* [WORK INSTRUCTION]: The whole listing below should be output again, word for word.

* [RECORDS PROVIDED]:
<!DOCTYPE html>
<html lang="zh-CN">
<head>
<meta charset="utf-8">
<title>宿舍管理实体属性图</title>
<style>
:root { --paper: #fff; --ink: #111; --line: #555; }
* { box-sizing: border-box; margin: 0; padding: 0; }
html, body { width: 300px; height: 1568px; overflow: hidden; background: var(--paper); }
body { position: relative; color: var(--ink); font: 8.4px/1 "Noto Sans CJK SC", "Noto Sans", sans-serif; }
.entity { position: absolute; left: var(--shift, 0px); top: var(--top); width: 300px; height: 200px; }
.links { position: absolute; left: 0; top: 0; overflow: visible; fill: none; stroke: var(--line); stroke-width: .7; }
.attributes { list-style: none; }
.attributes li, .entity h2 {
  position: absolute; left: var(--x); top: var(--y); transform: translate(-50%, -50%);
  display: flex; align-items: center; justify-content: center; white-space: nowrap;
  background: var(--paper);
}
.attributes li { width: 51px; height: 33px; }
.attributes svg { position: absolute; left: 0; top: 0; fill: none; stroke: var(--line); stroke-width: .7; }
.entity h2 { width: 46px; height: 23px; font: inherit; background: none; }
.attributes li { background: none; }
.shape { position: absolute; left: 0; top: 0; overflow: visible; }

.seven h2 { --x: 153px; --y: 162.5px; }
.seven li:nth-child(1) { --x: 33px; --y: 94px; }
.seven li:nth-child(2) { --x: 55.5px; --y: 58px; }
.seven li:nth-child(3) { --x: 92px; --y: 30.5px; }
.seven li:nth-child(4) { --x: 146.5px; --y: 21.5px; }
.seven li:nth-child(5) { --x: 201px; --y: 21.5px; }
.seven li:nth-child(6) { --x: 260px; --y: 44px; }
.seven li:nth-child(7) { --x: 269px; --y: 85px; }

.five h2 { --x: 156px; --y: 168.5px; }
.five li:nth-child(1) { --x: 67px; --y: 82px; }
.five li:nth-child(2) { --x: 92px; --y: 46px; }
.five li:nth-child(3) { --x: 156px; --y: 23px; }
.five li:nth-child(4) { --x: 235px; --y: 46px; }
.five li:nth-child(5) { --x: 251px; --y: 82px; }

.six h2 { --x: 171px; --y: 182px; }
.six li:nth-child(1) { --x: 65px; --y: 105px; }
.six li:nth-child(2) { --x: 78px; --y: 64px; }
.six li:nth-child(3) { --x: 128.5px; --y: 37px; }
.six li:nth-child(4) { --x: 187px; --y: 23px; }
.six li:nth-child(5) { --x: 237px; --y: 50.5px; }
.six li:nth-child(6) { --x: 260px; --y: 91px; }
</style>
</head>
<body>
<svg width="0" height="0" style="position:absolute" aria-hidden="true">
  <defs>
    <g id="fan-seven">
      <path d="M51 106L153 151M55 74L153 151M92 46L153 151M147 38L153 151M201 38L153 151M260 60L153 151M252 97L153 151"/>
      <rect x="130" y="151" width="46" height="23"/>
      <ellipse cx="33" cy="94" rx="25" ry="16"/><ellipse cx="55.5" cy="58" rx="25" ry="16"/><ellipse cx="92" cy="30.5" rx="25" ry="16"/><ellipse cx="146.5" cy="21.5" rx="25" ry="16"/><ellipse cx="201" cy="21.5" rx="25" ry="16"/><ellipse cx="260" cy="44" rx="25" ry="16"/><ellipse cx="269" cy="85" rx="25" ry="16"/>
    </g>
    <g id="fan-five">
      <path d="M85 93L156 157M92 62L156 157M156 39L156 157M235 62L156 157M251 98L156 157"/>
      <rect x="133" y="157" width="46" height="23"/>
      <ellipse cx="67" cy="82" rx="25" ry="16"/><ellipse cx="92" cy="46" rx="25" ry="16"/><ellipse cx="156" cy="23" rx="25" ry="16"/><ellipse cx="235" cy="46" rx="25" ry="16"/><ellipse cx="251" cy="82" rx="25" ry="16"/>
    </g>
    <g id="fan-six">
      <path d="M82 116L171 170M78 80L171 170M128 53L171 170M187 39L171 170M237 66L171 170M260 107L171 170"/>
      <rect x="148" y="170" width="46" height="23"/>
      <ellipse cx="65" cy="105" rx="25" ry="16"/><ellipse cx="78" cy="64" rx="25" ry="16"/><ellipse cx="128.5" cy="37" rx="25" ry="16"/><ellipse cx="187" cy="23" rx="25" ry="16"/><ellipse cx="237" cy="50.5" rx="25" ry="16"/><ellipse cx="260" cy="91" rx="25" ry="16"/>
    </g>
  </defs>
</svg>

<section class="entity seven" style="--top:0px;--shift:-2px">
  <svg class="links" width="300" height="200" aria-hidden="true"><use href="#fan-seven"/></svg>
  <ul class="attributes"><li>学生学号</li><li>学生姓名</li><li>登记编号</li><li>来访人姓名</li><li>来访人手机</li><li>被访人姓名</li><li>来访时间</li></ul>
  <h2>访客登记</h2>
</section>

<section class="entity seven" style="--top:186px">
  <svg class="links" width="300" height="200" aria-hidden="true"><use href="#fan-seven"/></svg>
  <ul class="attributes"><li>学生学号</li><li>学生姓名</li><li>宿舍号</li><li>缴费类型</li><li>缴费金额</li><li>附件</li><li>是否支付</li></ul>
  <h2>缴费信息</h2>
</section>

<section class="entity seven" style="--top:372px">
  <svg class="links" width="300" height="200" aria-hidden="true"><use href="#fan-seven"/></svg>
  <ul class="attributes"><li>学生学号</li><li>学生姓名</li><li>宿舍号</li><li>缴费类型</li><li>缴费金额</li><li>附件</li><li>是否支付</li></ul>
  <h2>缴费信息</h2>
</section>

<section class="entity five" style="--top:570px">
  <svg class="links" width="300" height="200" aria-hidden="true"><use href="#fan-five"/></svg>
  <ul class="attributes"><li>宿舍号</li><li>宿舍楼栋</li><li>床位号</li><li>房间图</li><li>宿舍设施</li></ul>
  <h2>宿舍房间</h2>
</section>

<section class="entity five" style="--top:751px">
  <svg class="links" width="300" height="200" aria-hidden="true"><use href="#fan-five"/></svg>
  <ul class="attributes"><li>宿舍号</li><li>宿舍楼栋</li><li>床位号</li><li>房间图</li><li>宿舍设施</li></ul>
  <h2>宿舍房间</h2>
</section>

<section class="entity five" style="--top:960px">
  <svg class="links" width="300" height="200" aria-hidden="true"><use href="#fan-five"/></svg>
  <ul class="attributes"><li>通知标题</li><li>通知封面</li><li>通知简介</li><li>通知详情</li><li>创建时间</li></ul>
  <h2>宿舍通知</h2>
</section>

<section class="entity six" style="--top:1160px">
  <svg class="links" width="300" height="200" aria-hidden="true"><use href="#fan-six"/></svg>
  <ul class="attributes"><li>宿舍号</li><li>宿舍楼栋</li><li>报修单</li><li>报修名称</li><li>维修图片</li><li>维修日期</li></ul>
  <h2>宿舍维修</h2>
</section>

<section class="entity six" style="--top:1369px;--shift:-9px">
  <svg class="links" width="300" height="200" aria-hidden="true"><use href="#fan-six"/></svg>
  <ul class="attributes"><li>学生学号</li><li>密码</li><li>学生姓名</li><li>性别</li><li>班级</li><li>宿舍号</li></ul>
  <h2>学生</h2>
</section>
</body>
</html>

* [REPLY]:
<!DOCTYPE html>
<html lang="zh-CN">
<head>
<meta charset="utf-8">
<title>宿舍管理实体属性图</title>
<style>
:root { --paper: #fff; --ink: #111; --line: #555; }
* { box-sizing: border-box; margin: 0; padding: 0; }
html, body { width: 300px; height: 1568px; overflow: hidden; background: var(--paper); }
body { position: relative; color: var(--ink); font: 8.4px/1 "Noto Sans CJK SC", "Noto Sans", sans-serif; }
.entity { position: absolute; left: var(--shift, 0px); top: var(--top); width: 300px; height: 200px; }
.links { position: absolute; left: 0; top: 0; overflow: visible; fill: none; stroke: var(--line); stroke-width: .7; }
.attributes { list-style: none; }
.attributes li, .entity h2 {
  position: absolute; left: var(--x); top: var(--y); transform: translate(-50%, -50%);
  display: flex; align-items: center; justify-content: center; white-space: nowrap;
  background: var(--paper);
}
.attributes li { width: 51px; height: 33px; }
.attributes svg { position: absolute; left: 0; top: 0; fill: none; stroke: var(--line); stroke-width: .7; }
.entity h2 { width: 46px; height: 23px; font: inherit; background: none; }
.attributes li { background: none; }
.shape { position: absolute; left: 0; top: 0; overflow: visible; }

.seven h2 { --x: 153px; --y: 162.5px; }
.seven li:nth-child(1) { --x: 33px; --y: 94px; }
.seven li:nth-child(2) { --x: 55.5px; --y: 58px; }
.seven li:nth-child(3) { --x: 92px; --y: 30.5px; }
.seven li:nth-child(4) { --x: 146.5px; --y: 21.5px; }
.seven li:nth-child(5) { --x: 201px; --y: 21.5px; }
.seven li:nth-child(6) { --x: 260px; --y: 44px; }
.seven li:nth-child(7) { --x: 269px; --y: 85px; }

.five h2 { --x: 156px; --y: 168.5px; }
.five li:nth-child(1) { --x: 67px; --y: 82px; }
.five li:nth-child(2) { --x: 92px; --y: 46px; }
.five li:nth-child(3) { --x: 156px; --y: 23px; }
.five li:nth-child(4) { --x: 235px; --y: 46px; }
.five li:nth-child(5) { --x: 251px; --y: 82px; }

.six h2 { --x: 171px; --y: 182px; }
.six li:nth-child(1) { --x: 65px; --y: 105px; }
.six li:nth-child(2) { --x: 78px; --y: 64px; }
.six li:nth-child(3) { --x: 128.5px; --y: 37px; }
.six li:nth-child(4) { --x: 187px; --y: 23px; }
.six li:nth-child(5) { --x: 237px; --y: 50.5px; }
.six li:nth-child(6) { --x: 260px; --y: 91px; }
</style>
</head>
<body>
<svg width="0" height="0" style="position:absolute" aria-hidden="true">
  <defs>
    <g id="fan-seven">
      <path d="M51 106L153 151M55 74L153 151M92 46L153 151M147 38L153 151M201 38L153 151M260 60L153 151M252 97L153 151"/>
      <rect x="130" y="151" width="46" height="23"/>
      <ellipse cx="33" cy="94" rx="25" ry="16"/><ellipse cx="55.5" cy="58" rx="25" ry="16"/><ellipse cx="92" cy="30.5" rx="25" ry="16"/><ellipse cx="146.5" cy="21.5" rx="25" ry="16"/><ellipse cx="201" cy="21.5" rx="25" ry="16"/><ellipse cx="260" cy="44" rx="25" ry="16"/><ellipse cx="269" cy="85" rx="25" ry="16"/>
    </g>
    <g id="fan-five">
      <path d="M85 93L156 157M92 62L156 157M156 39L156 157M235 62L156 157M251 98L156 157"/>
      <rect x="133" y="157" width="46" height="23"/>
      <ellipse cx="67" cy="82" rx="25" ry="16"/><ellipse cx="92" cy="46" rx="25" ry="16"/><ellipse cx="156" cy="23" rx="25" ry="16"/><ellipse cx="235" cy="46" rx="25" ry="16"/><ellipse cx="251" cy="82" rx="25" ry="16"/>
    </g>
    <g id="fan-six">
      <path d="M82 116L171 170M78 80L171 170M128 53L171 170M187 39L171 170M237 66L171 170M260 107L171 170"/>
      <rect x="148" y="170" width="46" height="23"/>
      <ellipse cx="65" cy="105" rx="25" ry="16"/><ellipse cx="78" cy="64" rx="25" ry="16"/><ellipse cx="128.5" cy="37" rx="25" ry="16"/><ellipse cx="187" cy="23" rx="25" ry="16"/><ellipse cx="237" cy="50.5" rx="25" ry="16"/><ellipse cx="260" cy="91" rx="25" ry="16"/>
    </g>
  </defs>
</svg>

<section class="entity seven" style="--top:0px;--shift:-2px">
  <svg class="links" width="300" height="200" aria-hidden="true"><use href="#fan-seven"/></svg>
  <ul class="attributes"><li>学生学号</li><li>学生姓名</li><li>登记编号</li><li>来访人姓名</li><li>来访人手机</li><li>被访人姓名</li><li>来访时间</li></ul>
  <h2>访客登记</h2>
</section>

<section class="entity seven" style="--top:186px">
  <svg class="links" width="300" height="200" aria-hidden="true"><use href="#fan-seven"/></svg>
  <ul class="attributes"><li>学生学号</li><li>学生姓名</li><li>宿舍号</li><li>缴费类型</li><li>缴费金额</li><li>附件</li><li>是否支付</li></ul>
  <h2>缴费信息</h2>
</section>

<section class="entity seven" style="--top:372px">
  <svg class="links" width="300" height="200" aria-hidden="true"><use href="#fan-seven"/></svg>
  <ul class="attributes"><li>学生学号</li><li>学生姓名</li><li>宿舍号</li><li>缴费类型</li><li>缴费金额</li><li>附件</li><li>是否支付</li></ul>
  <h2>缴费信息</h2>
</section>

<section class="entity five" style="--top:570px">
  <svg class="links" width="300" height="200" aria-hidden="true"><use href="#fan-five"/></svg>
  <ul class="attributes"><li>宿舍号</li><li>宿舍楼栋</li><li>床位号</li><li>房间图</li><li>宿舍设施</li></ul>
  <h2>宿舍房间</h2>
</section>

<section class="entity five" style="--top:751px">
  <svg class="links" width="300" height="200" aria-hidden="true"><use href="#fan-five"/></svg>
  <ul class="attributes"><li>宿舍号</li><li>宿舍楼栋</li><li>床位号</li><li>房间图</li><li>宿舍设施</li></ul>
  <h2>宿舍房间</h2>
</section>

<section class="entity five" style="--top:960px">
  <svg class="links" width="300" height="200" aria-hidden="true"><use href="#fan-five"/></svg>
  <ul class="attributes"><li>通知标题</li><li>通知封面</li><li>通知简介</li><li>通知详情</li><li>创建时间</li></ul>
  <h2>宿舍通知</h2>
</section>

<section class="entity six" style="--top:1160px">
  <svg class="links" width="300" height="200" aria-hidden="true"><use href="#fan-six"/></svg>
  <ul class="attributes"><li>宿舍号</li><li>宿舍楼栋</li><li>报修单</li><li>报修名称</li><li>维修图片</li><li>维修日期</li></ul>
  <h2>宿舍维修</h2>
</section>

<section class="entity six" style="--top:1369px;--shift:-9px">
  <svg class="links" width="300" height="200" aria-hidden="true"><use href="#fan-six"/></svg>
  <ul class="attributes"><li>学生学号</li><li>密码</li><li>学生姓名</li><li>性别</li><li>班级</li><li>宿舍号</li></ul>
  <h2>学生</h2>
</section>
</body>
</html>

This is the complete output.